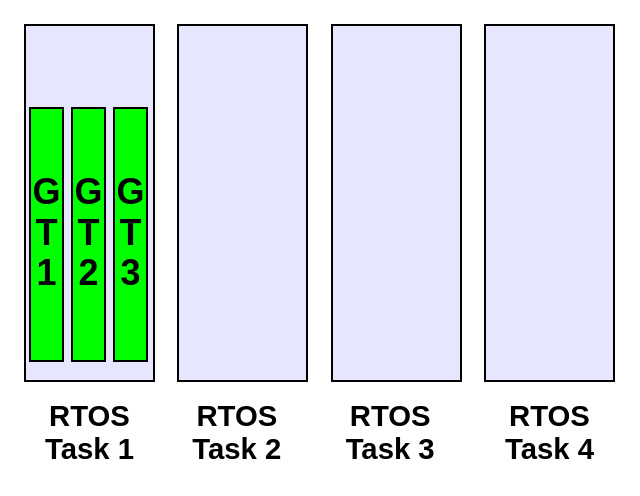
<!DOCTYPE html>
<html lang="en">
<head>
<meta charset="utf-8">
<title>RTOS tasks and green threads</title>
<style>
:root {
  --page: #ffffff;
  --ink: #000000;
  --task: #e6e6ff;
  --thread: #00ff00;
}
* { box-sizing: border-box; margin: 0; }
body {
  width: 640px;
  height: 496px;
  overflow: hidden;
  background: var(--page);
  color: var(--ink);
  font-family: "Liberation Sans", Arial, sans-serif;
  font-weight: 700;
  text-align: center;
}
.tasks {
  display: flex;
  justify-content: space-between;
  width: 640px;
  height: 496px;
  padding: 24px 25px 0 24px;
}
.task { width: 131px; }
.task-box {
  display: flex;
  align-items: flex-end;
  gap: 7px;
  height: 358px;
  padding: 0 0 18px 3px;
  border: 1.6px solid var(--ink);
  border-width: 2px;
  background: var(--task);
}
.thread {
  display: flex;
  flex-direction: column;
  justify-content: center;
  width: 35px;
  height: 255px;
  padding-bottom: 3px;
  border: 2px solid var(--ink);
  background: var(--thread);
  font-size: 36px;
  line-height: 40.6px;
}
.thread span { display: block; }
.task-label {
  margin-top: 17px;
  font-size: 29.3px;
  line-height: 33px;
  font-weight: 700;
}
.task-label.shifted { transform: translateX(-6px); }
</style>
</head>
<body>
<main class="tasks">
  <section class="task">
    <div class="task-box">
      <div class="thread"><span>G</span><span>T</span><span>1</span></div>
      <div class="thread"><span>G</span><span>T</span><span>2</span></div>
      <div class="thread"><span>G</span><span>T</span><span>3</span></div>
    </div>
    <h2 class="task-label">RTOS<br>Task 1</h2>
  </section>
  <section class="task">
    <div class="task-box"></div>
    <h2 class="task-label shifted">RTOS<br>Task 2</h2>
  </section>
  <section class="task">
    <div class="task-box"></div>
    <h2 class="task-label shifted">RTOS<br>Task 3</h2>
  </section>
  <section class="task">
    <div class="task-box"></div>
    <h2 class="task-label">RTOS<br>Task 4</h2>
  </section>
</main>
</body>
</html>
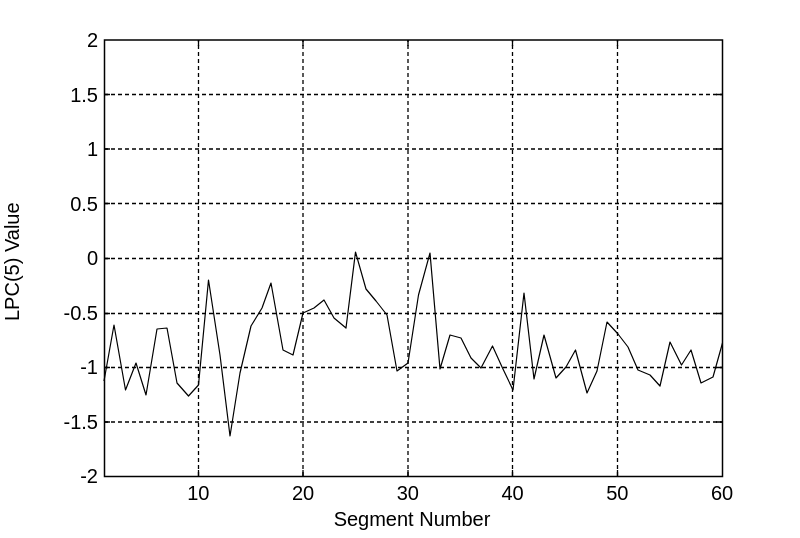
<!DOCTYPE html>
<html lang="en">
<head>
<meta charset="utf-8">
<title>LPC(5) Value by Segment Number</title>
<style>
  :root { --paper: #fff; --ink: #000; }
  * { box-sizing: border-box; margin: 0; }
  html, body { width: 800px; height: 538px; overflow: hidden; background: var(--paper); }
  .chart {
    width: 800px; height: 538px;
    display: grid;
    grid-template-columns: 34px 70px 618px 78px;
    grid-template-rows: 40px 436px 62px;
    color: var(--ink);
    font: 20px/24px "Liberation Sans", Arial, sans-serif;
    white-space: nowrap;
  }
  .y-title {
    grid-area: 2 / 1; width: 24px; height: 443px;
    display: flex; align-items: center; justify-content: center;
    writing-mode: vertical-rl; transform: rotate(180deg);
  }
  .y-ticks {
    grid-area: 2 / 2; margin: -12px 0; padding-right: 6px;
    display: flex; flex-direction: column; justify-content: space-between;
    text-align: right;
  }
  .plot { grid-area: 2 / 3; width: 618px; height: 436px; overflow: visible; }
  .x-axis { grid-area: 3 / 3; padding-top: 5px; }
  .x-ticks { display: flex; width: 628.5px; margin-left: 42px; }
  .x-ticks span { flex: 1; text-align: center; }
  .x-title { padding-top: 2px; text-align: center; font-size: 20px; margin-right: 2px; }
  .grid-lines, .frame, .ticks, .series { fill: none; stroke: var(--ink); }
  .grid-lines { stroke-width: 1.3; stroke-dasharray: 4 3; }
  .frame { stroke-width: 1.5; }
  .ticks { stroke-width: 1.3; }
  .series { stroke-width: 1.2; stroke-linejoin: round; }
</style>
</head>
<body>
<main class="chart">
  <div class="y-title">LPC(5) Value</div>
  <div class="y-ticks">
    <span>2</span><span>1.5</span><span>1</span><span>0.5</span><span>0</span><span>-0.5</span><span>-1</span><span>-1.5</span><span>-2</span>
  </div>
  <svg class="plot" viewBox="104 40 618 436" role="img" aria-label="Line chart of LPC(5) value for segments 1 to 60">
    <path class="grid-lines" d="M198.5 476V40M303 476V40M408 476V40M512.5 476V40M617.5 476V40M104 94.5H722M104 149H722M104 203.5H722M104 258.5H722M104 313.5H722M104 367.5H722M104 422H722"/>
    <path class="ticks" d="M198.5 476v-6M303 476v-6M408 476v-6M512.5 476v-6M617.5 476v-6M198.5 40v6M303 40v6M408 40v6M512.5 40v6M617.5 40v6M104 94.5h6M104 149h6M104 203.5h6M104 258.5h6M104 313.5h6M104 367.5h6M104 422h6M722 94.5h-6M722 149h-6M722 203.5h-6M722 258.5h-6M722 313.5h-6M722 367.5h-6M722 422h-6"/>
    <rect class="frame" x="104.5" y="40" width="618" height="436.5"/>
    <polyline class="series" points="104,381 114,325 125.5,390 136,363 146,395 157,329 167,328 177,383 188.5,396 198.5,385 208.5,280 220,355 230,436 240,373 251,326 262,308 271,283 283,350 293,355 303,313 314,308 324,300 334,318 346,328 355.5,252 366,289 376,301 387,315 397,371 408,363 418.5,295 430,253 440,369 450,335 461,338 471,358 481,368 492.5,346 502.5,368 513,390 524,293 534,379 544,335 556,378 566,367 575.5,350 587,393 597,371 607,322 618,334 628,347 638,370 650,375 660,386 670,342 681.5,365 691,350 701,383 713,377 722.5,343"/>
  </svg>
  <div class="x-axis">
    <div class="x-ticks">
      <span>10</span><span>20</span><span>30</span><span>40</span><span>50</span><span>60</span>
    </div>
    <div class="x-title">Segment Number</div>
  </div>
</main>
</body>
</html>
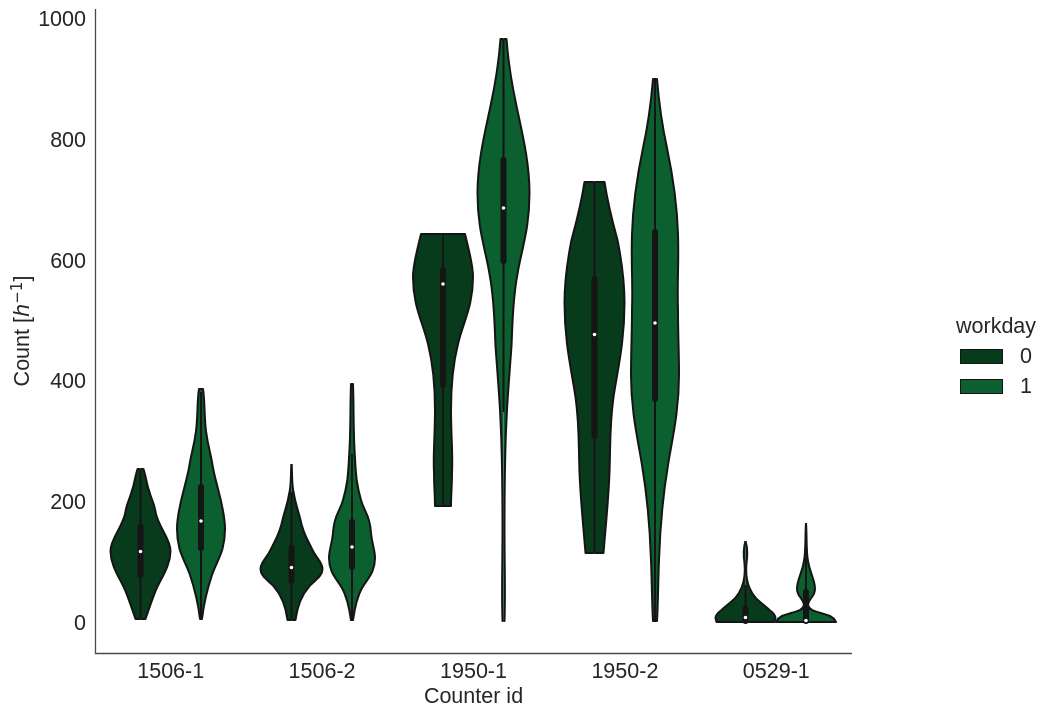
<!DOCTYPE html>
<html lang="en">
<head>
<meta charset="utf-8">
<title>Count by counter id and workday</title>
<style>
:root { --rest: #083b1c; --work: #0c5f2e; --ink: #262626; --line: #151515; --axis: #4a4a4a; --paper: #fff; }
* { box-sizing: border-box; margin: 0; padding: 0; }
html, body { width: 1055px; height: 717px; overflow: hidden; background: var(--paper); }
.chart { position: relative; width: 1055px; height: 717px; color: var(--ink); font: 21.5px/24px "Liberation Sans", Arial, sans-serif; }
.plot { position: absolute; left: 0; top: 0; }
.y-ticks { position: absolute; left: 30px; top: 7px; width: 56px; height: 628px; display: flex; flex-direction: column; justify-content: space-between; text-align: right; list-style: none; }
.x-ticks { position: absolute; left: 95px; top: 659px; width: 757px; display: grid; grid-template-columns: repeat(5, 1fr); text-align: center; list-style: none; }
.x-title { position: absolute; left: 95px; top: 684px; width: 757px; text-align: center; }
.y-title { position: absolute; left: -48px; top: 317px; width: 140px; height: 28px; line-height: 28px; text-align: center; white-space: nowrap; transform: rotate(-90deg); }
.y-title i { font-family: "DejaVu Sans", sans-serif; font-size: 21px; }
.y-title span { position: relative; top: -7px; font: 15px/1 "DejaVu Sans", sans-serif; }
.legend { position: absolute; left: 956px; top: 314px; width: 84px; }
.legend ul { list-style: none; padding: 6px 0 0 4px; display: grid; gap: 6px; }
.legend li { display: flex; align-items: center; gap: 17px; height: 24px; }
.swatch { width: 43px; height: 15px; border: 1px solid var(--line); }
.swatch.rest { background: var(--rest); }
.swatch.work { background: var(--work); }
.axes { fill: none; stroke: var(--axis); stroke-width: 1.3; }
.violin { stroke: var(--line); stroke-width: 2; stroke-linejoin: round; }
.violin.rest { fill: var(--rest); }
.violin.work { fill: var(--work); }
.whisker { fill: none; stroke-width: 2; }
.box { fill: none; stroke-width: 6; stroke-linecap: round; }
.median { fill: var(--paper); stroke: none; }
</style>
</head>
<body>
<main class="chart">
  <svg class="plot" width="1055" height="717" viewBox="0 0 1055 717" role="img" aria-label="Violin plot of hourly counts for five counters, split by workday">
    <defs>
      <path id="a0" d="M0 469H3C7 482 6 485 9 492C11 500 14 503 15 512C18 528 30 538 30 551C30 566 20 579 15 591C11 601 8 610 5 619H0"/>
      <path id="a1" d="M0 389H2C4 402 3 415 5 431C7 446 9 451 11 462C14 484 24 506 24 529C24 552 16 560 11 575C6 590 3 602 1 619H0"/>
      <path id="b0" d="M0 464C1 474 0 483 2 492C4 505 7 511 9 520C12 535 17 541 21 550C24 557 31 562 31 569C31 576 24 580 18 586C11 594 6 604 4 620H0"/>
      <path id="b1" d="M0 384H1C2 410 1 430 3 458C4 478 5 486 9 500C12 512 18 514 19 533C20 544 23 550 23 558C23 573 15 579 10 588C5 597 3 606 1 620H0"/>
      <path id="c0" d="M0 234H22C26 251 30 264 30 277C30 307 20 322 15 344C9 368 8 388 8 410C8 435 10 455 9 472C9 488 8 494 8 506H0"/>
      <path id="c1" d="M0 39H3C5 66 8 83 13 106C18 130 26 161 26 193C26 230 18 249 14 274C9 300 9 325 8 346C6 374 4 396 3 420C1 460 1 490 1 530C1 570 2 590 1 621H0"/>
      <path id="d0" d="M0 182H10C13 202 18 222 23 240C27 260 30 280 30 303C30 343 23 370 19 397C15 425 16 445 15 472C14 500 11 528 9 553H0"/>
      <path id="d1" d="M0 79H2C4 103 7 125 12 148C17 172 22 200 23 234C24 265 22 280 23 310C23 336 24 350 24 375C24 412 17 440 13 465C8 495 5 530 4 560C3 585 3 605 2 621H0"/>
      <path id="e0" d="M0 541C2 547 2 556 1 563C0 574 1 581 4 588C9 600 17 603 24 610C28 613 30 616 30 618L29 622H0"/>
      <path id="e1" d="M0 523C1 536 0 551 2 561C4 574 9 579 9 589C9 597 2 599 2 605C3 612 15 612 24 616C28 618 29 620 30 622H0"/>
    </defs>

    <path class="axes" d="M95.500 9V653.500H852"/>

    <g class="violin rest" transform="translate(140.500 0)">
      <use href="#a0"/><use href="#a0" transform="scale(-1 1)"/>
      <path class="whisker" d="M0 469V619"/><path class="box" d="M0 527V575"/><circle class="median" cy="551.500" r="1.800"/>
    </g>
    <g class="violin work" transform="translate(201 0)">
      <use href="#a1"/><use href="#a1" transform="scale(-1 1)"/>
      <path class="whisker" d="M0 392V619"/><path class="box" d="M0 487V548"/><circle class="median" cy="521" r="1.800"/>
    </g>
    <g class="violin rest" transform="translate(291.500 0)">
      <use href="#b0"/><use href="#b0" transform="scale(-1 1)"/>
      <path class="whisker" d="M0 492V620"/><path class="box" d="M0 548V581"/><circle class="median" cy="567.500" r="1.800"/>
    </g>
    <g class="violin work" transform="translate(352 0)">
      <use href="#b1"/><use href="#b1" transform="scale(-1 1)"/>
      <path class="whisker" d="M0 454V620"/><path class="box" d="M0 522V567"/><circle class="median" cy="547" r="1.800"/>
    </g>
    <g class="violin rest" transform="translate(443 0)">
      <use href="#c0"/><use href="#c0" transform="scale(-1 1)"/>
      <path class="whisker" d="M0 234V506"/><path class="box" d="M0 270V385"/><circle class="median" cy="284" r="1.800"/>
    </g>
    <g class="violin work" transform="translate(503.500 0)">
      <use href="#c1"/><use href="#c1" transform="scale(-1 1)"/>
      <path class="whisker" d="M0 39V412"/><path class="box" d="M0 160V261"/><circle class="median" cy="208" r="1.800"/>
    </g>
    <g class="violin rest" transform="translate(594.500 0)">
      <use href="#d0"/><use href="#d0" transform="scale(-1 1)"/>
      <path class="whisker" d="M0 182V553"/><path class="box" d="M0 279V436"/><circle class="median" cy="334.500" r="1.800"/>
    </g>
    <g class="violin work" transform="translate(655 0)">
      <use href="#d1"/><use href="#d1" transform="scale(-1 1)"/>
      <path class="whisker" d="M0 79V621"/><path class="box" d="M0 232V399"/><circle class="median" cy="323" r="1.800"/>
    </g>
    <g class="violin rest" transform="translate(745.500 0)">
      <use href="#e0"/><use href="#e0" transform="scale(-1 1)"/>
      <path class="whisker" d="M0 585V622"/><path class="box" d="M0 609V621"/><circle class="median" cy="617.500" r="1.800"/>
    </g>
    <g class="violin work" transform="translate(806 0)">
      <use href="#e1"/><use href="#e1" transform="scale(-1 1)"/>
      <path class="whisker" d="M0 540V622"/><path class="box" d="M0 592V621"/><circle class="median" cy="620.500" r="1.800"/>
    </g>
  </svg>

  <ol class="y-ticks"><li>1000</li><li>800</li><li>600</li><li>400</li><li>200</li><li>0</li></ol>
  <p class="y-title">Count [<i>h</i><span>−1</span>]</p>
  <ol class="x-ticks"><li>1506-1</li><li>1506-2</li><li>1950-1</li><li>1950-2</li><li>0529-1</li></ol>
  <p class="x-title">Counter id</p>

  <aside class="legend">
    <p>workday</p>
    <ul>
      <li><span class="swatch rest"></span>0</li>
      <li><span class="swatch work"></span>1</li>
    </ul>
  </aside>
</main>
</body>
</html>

※ ※ ※

Aim of the exercise –
Leave out every line above except those from the line with "--task: #e6e6ff;" up to and including the line with "height: 358px;", and copy those exactly.

Output of the exercise –
  --task: #e6e6ff;
  --thread: #00ff00;
}
* { box-sizing: border-box; margin: 0; }
body {
  width: 640px;
  height: 496px;
  overflow: hidden;
  background: var(--page);
  color: var(--ink);
  font-family: "Liberation Sans", Arial, sans-serif;
  font-weight: 700;
  text-align: center;
}
.tasks {
  display: flex;
  justify-content: space-between;
  width: 640px;
  height: 496px;
  padding: 24px 25px 0 24px;
}
.task { width: 131px; }
.task-box {
  display: flex;
  align-items: flex-end;
  gap: 7px;
  height: 358px;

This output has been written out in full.